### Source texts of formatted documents

[Start of section]

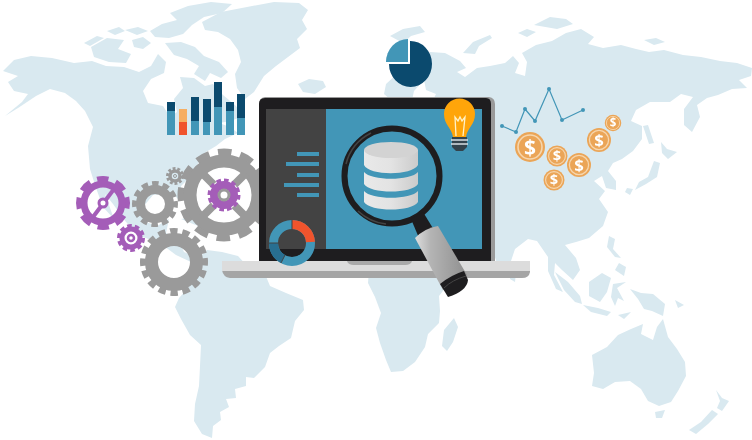
<!DOCTYPE html>
<html lang="en">
<head>
<meta charset="utf-8">
<title>Global data analytics</title>
<style>
:root{--land:#d9e9f0;--navy:#0b4a6e;--blue:#4296b7;--orange:#f0542d;--peach:#f6ae62;--coin:#eba557;--coin-light:#f6d6ad;--gear:#9a9a9a;--purple:#a45db8;--black:#1e1d1f;--panel:#434343;--bulb:#ffa50a;--silver:#dcdcdc}
html,body{margin:0;background:#fff;overflow:hidden}
svg{display:block;width:752px;height:440px}
.land{fill:var(--land)}
.navy{fill:var(--navy)}
.blue{fill:var(--blue)}
.gear{fill:none;stroke:var(--gear)}
.gear.purple{stroke:var(--purple)}
.coin circle{fill:var(--coin)}
.coin .rim{fill:none;stroke:var(--coin-light);stroke-width:1.6}
.coin text{font:700 21px "Open Sans",sans-serif;fill:#fff;text-anchor:middle}
.trend{fill:none;stroke:var(--blue);stroke-width:1.2}
</style>
</head>
<body>
<svg viewBox="0 0 752 440" role="img" aria-label="Laptop with a magnified database, gears, charts and coins over a world map">
<defs>
<g id="coin" class="coin"><circle r="15"/><circle class="rim" r="12"/><text y="7.5">$</text></g>
<linearGradient id="handle-metal" x1="0" x2="1"><stop offset="0" stop-color="#dedede"/><stop offset=".3" stop-color="#b4b4b4"/><stop offset="1" stop-color="#8f8f8f"/></linearGradient>
<linearGradient id="disk-metal" x1="0" x2="1"><stop offset="0" stop-color="#e9e9e9"/><stop offset=".5" stop-color="#e3e3e3"/><stop offset="1" stop-color="#cbcbcb"/></linearGradient>
</defs>

<g id="world-map" class="land">
<path id="north-america" d="M3 71 14 60 31 56 52 58 74 63 92 61 106 66 124 67 139 72 151 66 158 54 166 62 164 73 151 79 143 91 148 103 163 106 170 117 177 112 174 99 183 88 180 77 194 78 205 86 213 84 223 95 236 106 243 116 231 121 219 123 230 127 238 133 225 139 216 146 206 152 199 162 193 174 181 186 180 201 172 193 153 195 143 207 146 222 157 226 169 219 166 233 178 239 184 252 198 258 191 262 176 255 160 243 140 236 126 222 113 204 105 194 114 219 103 207 96 188 90 169 88 146 93 127 85 111 76 101 65 93 50 89 36 96 18 108 5 116 22 102 28 94 14 91 8 82 18 76Z"/>
<path id="arctic-islands" d="M91 47 107 38 124 40 118 49 131 54 126 63 109 62 94 57ZM84 43 97 36 104 38 90 46ZM132 40 143 37 151 43 143 49 134 47ZM150 31 162 24 177 20 170 13 188 6 211 2 232 4 222 13 204 17 192 25 183 34 169 38 155 37ZM165 43 181 42 195 47 204 56 219 62 228 72 221 78 210 73 205 81 194 74 199 66 187 59 174 55ZM125 30 138 27 148 31 137 35ZM107 31 119 27 125 31 115 35Z"/>
<path id="greenland" d="M202 22 221 12 247 7 274 2 299 3 308 10 302 20 307 29 297 39 300 48 288 57 276 66 264 76 254 92 245 99 237 88 235 74 241 62 238 50 230 39 218 32 205 30Z"/>
<path id="iceland" d="M298 84 309 79 323 81 326 87 315 94 303 92Z"/>
<path id="caribbean" d="M181 219 193 217 207 225 198 226ZM209 226 220 229 216 233 207 231Z"/>
<path id="south-america" d="M196 260 207 250 222 252 238 256 250 269 265 274 270 286 286 293 303 300 304 310 295 321 291 338 279 346 270 353 265 367 254 378 246 377 246 386 235 389 236 398 226 399 229 407 220 412 221 420 213 426 212 438 202 434 194 421 195 404 199 386 200 366 201 345 190 335 181 319 175 307 179 298 188 288 190 273Z"/>
<path id="europe-and-asia" d="M350 169 349 152 365 151 371 145 361 137 373 132 382 123 391 117 391 108 400 105 405 113 418 111 431 104 436 94 426 90 424 80 414 91 411 105 402 98 391 100 384 94 386 84 399 72 414 60 430 52 445 53 460 61 466 68 457 72 465 77 477 68 490 66 505 63 513 56 519 63 515 73 525 76 527 62 522 53 536 45 552 41 566 33 581 29 594 37 588 44 603 48 621 45 636 49 649 52 664 50 683 55 701 57 720 61 737 63 752 68 751 76 739 80 747 88 732 89 718 95 707 98 697 105 700 117 692 132 684 125 684 109 693 97 681 94 670 102 650 102 636 110 631 121 642 126 642 139 633 151 622 159 613 163 608 171 616 181 616 190 606 188 602 176 594 181 605 191 599 199 608 212 603 226 589 238 576 242 565 245 576 258 580 270 573 280 562 270 555 263 554 275 563 292 556 289 548 271 548 257 537 241 528 239 515 249 510 264 503 276 498 266 491 246 480 236 463 231 451 221 457 234 468 239 459 253 442 263 433 255 420 231 413 216 423 199 402 199 395 188 386 197 378 184 367 173 359 181Z"/>
<path id="british-isles" d="M366 105 375 103 376 112 383 122 379 128 367 131 371 122ZM356 118 365 116 363 125 354 128Z"/>
<path id="northern-islands" d="M390 36 403 29 420 26 425 32 411 36 403 43ZM463 53 473 42 490 35 492 38 479 46 475 54ZM534 25 550 17 566 19 573 24 557 29ZM518 33 527 29 536 32 527 37ZM644 40 656 38 665 42 654 45Z"/>
<path id="africa" d="M348 181 365 177 382 175 393 178 395 187 412 193 427 194 435 217 447 239 456 252 472 250 464 267 449 283 439 296 440 311 439 323 428 334 425 347 415 362 403 371 391 372 386 360 380 343 376 328 381 313 375 297 368 283 369 270 358 264 343 268 329 264 315 251 311 239 318 216 329 199 338 190Z"/>
<path id="madagascar" d="M454 318 458 327 453 342 447 351 442 346 444 330Z"/>
<path id="japan" d="M661 142 667 149 677 152 668 159 662 153ZM654 161 660 163 657 177 646 184 635 190 639 182 648 177ZM627 188 633 189 630 195 625 192ZM643 126 648 125 654 143 649 144Z"/>
<path id="south-east-asia" d="M609 236 615 239 613 249 621 258 615 257 607 247ZM619 263 626 267 624 276 615 270ZM555 272 568 282 580 296 582 304 575 302 564 290ZM589 282 602 273 611 278 607 292 600 302 589 296ZM583 305 598 308 611 312 607 316 591 312ZM613 284 626 282 617 288 624 301 618 298 615 306 611 297ZM630 289 641 293 653 294 665 304 663 316 652 311 644 309 638 299ZM618 315 631 312 624 319ZM675 300 684 305 678 308ZM510 268 516 273 515 282 510 279Z"/>
<path id="australia" d="M592 355 607 347 618 335 631 329 643 324 641 334 653 340 657 327 663 319 668 337 677 349 685 362 686 376 678 391 671 402 659 406 648 401 641 389 630 381 615 382 603 389 592 386 594 373Z"/>
<path id="tasmania" d="M655 412 665 410 662 418 656 418Z"/>
<path id="new-zealand" d="M716 390 722 398 729 401 722 411 717 408 720 401ZM712 410 718 414 708 424 696 434 689 430 701 422Z"/>
</g>

<g id="bar-chart">
<path class="blue" d="M167 111h8v24h-8zM191 110h8v25h-8zM203 107h7v28h-7zM214 94h8v41h-8zM226 111h8v24h-8zM237 118h8v17h-8z"/>
<path class="navy" d="M167 102h8v9h-8zM191 97h8v24h-8zM203 99h8v23h-8zM214 82h8v25h-8zM226 102h8v9h-8zM237 94h8v24h-8z"/>
<rect x="179" y="109" width="8" height="13" fill="var(--peach)"/>
<rect x="179" y="122" width="8" height="13" fill="var(--orange)"/>
</g>

<g id="pie-chart">
<path class="navy" d="M410 64V41A21.500 23 0 1 1 389 64Z"/>
<path class="blue" d="M408 62H386A22 23 0 0 1 408 39Z"/>
</g>

<g id="gears">
<g class="gear" transform="translate(224 195)">
<circle r="42" stroke-width="9" pathLength="120" stroke-dasharray="6 4" transform="rotate(-98)"/>
<circle r="34" stroke-width="13"/>
<path d="M-22-22 22 22M22-22-22 22" stroke-width="8"/>
<circle r="15" fill="#fff" stroke="none"/>
<g class="gear purple"><circle r="14.500" stroke-width="4" pathLength="120" stroke-dasharray="6 4"/><circle r="10" stroke-width="8"/></g>
<circle r="5" fill="#fff" stroke-width="3"/>
</g>
<g class="gear purple" transform="translate(103 203)">
<circle r="24" stroke-width="6" pathLength="80" stroke-dasharray="6 4" transform="rotate(-14)"/>
<circle r="19" stroke-width="7"/>
<path d="M-10 14 11-14" stroke-width="4"/>
<circle r="4" fill="#fff" stroke-width="3"/>
</g>
<g class="gear" transform="translate(155 204)">
<circle r="20.500" stroke-width="5" pathLength="120" stroke-dasharray="6 4" transform="rotate(-8)"/>
<circle r="14.500" stroke-width="9"/>
</g>
<g class="gear" transform="translate(175 176)">
<circle r="7.500" stroke-width="3" pathLength="100" stroke-dasharray="6 4"/>
<circle r="5" stroke-width="3.500"/><circle r="1.500" stroke-width="1"/>
</g>
<g class="gear purple" transform="translate(131 238)">
<circle r="12" stroke-width="4" pathLength="100" stroke-dasharray="6 4"/>
<circle r="9" stroke-width="5"/><circle r="3" stroke-width="2.500"/>
</g>
<g class="gear" transform="translate(174 262)">
<circle r="31" stroke-width="6" pathLength="160" stroke-dasharray="6 4" transform="rotate(-7)"/>
<circle r="22.500" stroke-width="13"/>
</g>
</g>

<g id="laptop">
<path d="M265 97H489Q495 98 495 104V262H259V104Q259 98 265 97Z" fill="#9a9a9a"/>
<path d="M265 98H486Q491 98 491 104V262H259V104Q259 98 265 98Z" fill="var(--black)"/>
<rect x="266" y="109" width="60" height="140" fill="var(--panel)"/>
<rect class="blue" x="326" y="109" width="156" height="140"/>
<path id="sidebar-list" class="blue" d="M297 152h22v4h-22zM286 162h33v4h-33zM297 173h22v4h-22zM284 183h35v4h-35zM297 193h22v4h-22z"/>
<path d="M222 261H530V272Q529 278 522 278H230Q223 277 222 270Z" fill="#a5a5a5"/>
<path d="M222 261H530V271H222Z" fill="var(--silver)"/>
<path d="M347 261H412Q411 265 405 265H354Q348 265 347 261Z" fill="#a9a9a9"/>
</g>

<g id="donut-chart" transform="translate(292 243)" fill="none" stroke-width="9">
<circle r="18.500" stroke="var(--blue)"/>
<path d="M-18.500 0A18.500 18.500 0 0 0-9 16" stroke="#286f91"/>
<path d="M0-18.500A18.500 18.500 0 0 1 18.500-1" stroke="var(--orange)"/>
<path d="M-23 0H-14M-11 20-7 12M0-23V-14" stroke="var(--panel)" stroke-width="1"/>
</g>

<g id="database" fill="url(#disk-metal)">
<path d="M364 150V165C369 176 412 176 418 165V150Z"/>
<ellipse cx="391" cy="150" rx="27" ry="8" fill="#d3d3d3"/>
<path d="M364 172C371 181 411 181 418 172V184C412 194 370 194 364 184Z"/>
<path d="M364 191C371 200 411 200 418 191V202C412 212 370 212 364 202Z"/>
</g>

<g id="magnifier">
<circle cx="392" cy="176" r="47.500" fill="none" stroke="var(--black)" stroke-width="6"/>
<path d="M346 164A48 48 0 0 1 371 133M358 211A48 48 0 0 0 386 224" fill="none" stroke="#444" stroke-width="1.500"/>
<path d="M411 219 423 212 434 230 419 238Z" fill="var(--black)"/>
<path d="M415 238Q425 228 438 226L467 275 443 290Z" fill="url(#handle-metal)"/>
<path d="M440 284Q451 275 464 271L468 280Q467 291 448 297Z" fill="var(--black)"/>
<path d="M444 288Q452 280 466 276" fill="none" stroke="#454545"/>
</g>

<g id="light-bulb">
<path d="M453 137C452 128 444 125 444 114A15.500 15.500 0 0 1 475 114C475 125 467 128 466 137Z" fill="var(--bulb)"/>
<path d="M456 136 455 117 458 121 460 117 462 121 465 117 463 136" fill="none" stroke="#fff2c8" stroke-width="1.300"/>
<path d="M452 137H467V147L463 151H456L452 147Z" fill="#33434c"/>
<path d="M451 140H468M451 144H468" stroke="#d7e0e4" stroke-width="1.500"/>
</g>

<g id="trend-line">
<path class="trend" d="M502 126 516 132 525 109 535 121 549 89 562 120 583 110"/>
<g class="blue"><circle cx="502" cy="126" r="2"/><circle cx="516" cy="132" r="2"/><circle cx="525" cy="109" r="2"/><circle cx="535" cy="121" r="2"/><circle cx="549" cy="89" r="2"/><circle cx="562" cy="120" r="2"/><circle cx="583" cy="110" r="2"/></g>
</g>

<g id="coins">
<use href="#coin" transform="translate(530 147)"/>
<use href="#coin" transform="translate(557 156) scale(.7)"/>
<use href="#coin" transform="translate(579 165) scale(.8)"/>
<use href="#coin" transform="translate(613 123) scale(.55)"/>
<use href="#coin" transform="translate(599 140) scale(.8)"/>
<use href="#coin" transform="translate(554 180) scale(.7)"/>
</g>
</svg>
</body>
</html>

[End of section]

### Your task
When a line in the data contains "height", return it as written.

### Solved exercise
svg{display:block;width:752px;height:440px}
<rect x="179" y="109" width="8" height="13" fill="var(--peach)"/>
<rect x="179" y="122" width="8" height="13" fill="var(--orange)"/>
<rect x="266" y="109" width="60" height="140" fill="var(--panel)"/>
<rect class="blue" x="326" y="109" width="156" height="140"/>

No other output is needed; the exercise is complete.